The SNP Westminster leader accused Rishi Sunak of taking inspiration from “Nigel Farage or Enoch Powell” after arguing his immigration policies are “a complete and utter disgrace”.
Stephen Flynn used his weekly grilling at Prime Minister’s Questions to criticise the Government’s new Illegal Migration Bill, which is intended to prevent people from claiming asylum if they come to the UK via small boats across the English Channel.
Mr Flynn first asked Mr Sunak to confirm that women victims of sex trafficking smuggled on boats will be denied help from modern slavery laws under his new proposed legislation.
The Prime Minister insisted “it is precisely because we want to target our resources and our compassion” that “we need to get a grip of this system”.
“There is nothing fair, there is nothing compassionate, about sustaining a system where, as we saw recently, people are dying on these crossings”, he told the lower chamber.
“But whilst it may shock, it shouldn’t necessarily surprise because this is the Tory government that in recent months has spoken of invasions.
“Just yesterday, this was a Tory government that said that 100 million people could be coming to these shores and this is the Tory government that this morning said that number could in fact be billions. Complete and utter nonsense.
“So, may I ask the Prime Minister from whom are his Government taking inspiration, Nigel Farage or Enoch Powell?”
Mr Sunak dismissed Mr Flynn’s claims as “load of nonsense” and claimed the figure of 100 million “doesn’t come from the Government, it comes from the United Nations”.
He went on: “It illustrates the scale of the global migration crisis the world is grappling with, which is why it is right that we take action because if we do not, the numbers will continue to grow.”
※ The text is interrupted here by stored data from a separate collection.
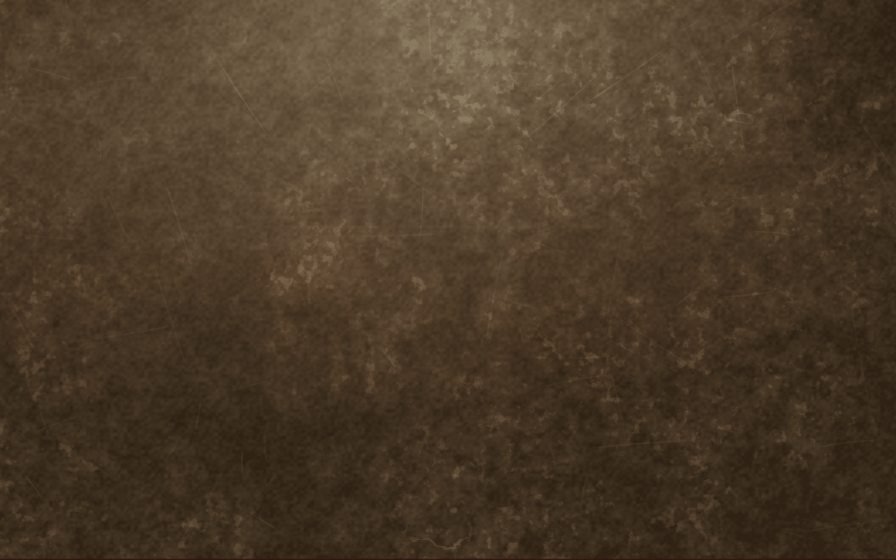
Give the GLSL for this texture, as a WebGL 1 fragment shader.

```glsl
precision highp float;
// Worn brown leather or plaster, lit softly from the top: a broad glow, faint
// rectangular stains, layered noise for mottling, embossed grain, pale flecks,
// ragged cracks and a loop of hairline scratches.
uniform vec2 u_resolution;

float hash(vec2 p) {
  vec3 q = fract(vec3(p.xyx) * 0.1031);
  q += dot(q, q.yzx + 33.33);
  return fract((q.x + q.y) * q.z);
}

float noise(vec2 p) {
  vec2 i = floor(p), f = fract(p);
  f = f * f * (3.0 - 2.0 * f);
  return mix(mix(hash(i), hash(i + vec2(1.0, 0.0)), f.x),
             mix(hash(i + vec2(0.0, 1.0)), hash(i + vec2(1.0)), f.x), f.y);
}

float fbm(vec2 p) {
  float sum = 0.0, gain = 0.5;
  for (int i = 0; i < 5; i++) {
    sum += gain * noise(p);
    p = mat2(1.6, 1.2, -1.2, 1.6) * p + 17.3;
    gain *= 0.5;
  }
  return sum / 0.97;
}

// Fine surface relief, used for the embossed grain
float relief(vec2 p) {
  return 0.5 * noise(p * 85.0) + 0.5 * noise(p.yx * 145.0 + 41.0);
}

float glow(vec2 p, vec2 center, vec2 radius) {
  vec2 d = (p - center) / radius;
  return exp(-dot(d, d));
}

// Hairlines with random place, length and direction
float scratches(vec2 p) {
  float sum = 0.0;
  for (int i = 0; i < 90; i++) {
    float k = float(i);
    vec2 start = vec2(1.6 * hash(vec2(k, 3.0)), hash(vec2(k, 11.0)));
    float angle = 6.2832 * hash(vec2(k, 23.0));
    float len = 0.05 + 0.25 * pow(hash(vec2(k, 37.0)), 2.0);
    vec2 dir = vec2(cos(angle), sin(angle));
    vec2 d = p - start;
    float along = dot(d, dir) / len;
    float across = dot(d, vec2(-dir.y, dir.x)) + 0.012 * along * (along - 1.0);
    float ends = smoothstep(0.0, 0.2, along) * smoothstep(1.0, 0.6, along);
    float line = smoothstep(0.0026, 0.0004, abs(across));
    sum += line * ends * (0.3 + 0.7 * hash(vec2(k, 53.0)));
  }
  return min(sum, 1.0);
}

void main() {
  vec2 p = gl_FragCoord.xy / u_resolution.y;
  p.x *= 1.6 * u_resolution.y / u_resolution.x;
  float cloud = fbm(p * 3.5 + 5.0) - 0.5;
  float mottle = fbm(p * 16.0 + 31.0) - 0.5;
  float speckle = fbm(p * 50.0 + 70.0) - 0.5;
  float grit = noise(p * 165.0 + 9.0) - 0.5;

  // Broad light from the top, dim toward the right and below
  float light = 0.02 + 0.86 * glow(p, vec2(0.78, 1.04), vec2(0.52, 0.42));
  light += 0.26 * glow(p, vec2(0.1, 0.78), vec2(0.55, 0.3));
  light += 0.15 * glow(p, vec2(0.75, 0.5), vec2(0.55, 0.22));
  light += 0.1 * glow(p, vec2(1.3, 0.85), vec2(0.2, 0.25));

  // Soft edged rectangular stains and seams
  vec2 q = p + 0.03 * cloud;
  float lowerRight = smoothstep(0.89, 0.94, q.x) * smoothstep(0.45, 0.39, q.y);
  float rightBand = smoothstep(1.38, 1.43, q.x) * smoothstep(0.68, 0.8, q.y);
  light -= 0.05 * lowerRight + 0.12 * rightBand;
  light += 0.08 * glow(q, vec2(0.9, 0.45), vec2(0.025, 0.2));
  light += 0.05 * glow(q, vec2(1.29, 0.2), vec2(0.02, 0.22));
  light += 0.07 * glow(p, vec2(0.72, 0.595), vec2(0.45, 0.003));

  // Mottling and grain
  float emboss = relief(p) - relief(p + vec2(0.0015, -0.003));
  float wear = smoothstep(-0.2, 0.25, cloud + 0.6 * mottle);
  float value = light + 0.2 * cloud + 0.24 * mottle;
  value += (0.28 + 0.2 * wear) * speckle + 0.2 * emboss + 0.17 * grit;

  // Small pale flecks where the surface is rubbed
  float chips = fbm(p * 80.0 + 130.0) - 0.5;
  float fleck = smoothstep(0.08, 0.3, chips + 0.25 * mottle);
  value += 0.3 * fleck * wear;

  // Short ragged cracks, kept to a few worn spots
  float ridge = abs(fbm(p * vec2(9.0, 16.0) + 90.0) - 0.5);
  float spots = glow(p, vec2(1.28, 0.8), vec2(0.09, 0.025))
              + glow(p, vec2(1.37, 0.88), vec2(0.015, 0.05))
              + glow(p, vec2(0.8, 0.03), vec2(0.08, 0.02))
              + glow(p, vec2(0.9, 0.11), vec2(0.015, 0.05));
  value += 0.4 * spots * smoothstep(0.03, 0.0, ridge);

  value += 0.16 * scratches(p) * (0.4 + noise(p * 60.0));

  // Brown ramp, bowed toward a warmer tone in the middle
  value = clamp(value, -0.13, 1.15);
  vec3 color = mix(vec3(0.22, 0.167, 0.108), vec3(0.50, 0.44, 0.34), value);
  color -= max(value * (1.0 - value), 0.0) * vec3(0.0, 0.065, 0.08);
  float warmth = wear * glow(p, vec2(0.7, 0.52), vec2(0.6, 0.22));
  color += warmth * vec3(0.015, 0.0, -0.003);

  // Thin dark red rim at the foot
  color = mix(vec3(0.2, 0.08, 0.06), color, smoothstep(0.0, 0.004, p.y));
  gl_FragColor = vec4(color, 1.0);
}
```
Commenting on the SNP Westminster leader’s remarks, former Ukip and Brexit Party leader Mr Farage told the PA news agency: “Just as the SNP found themselves hopelessly out of touch with their voters on trans legislation, they will find their open door approach to the young men crossing the Channel sees them out of touch again.”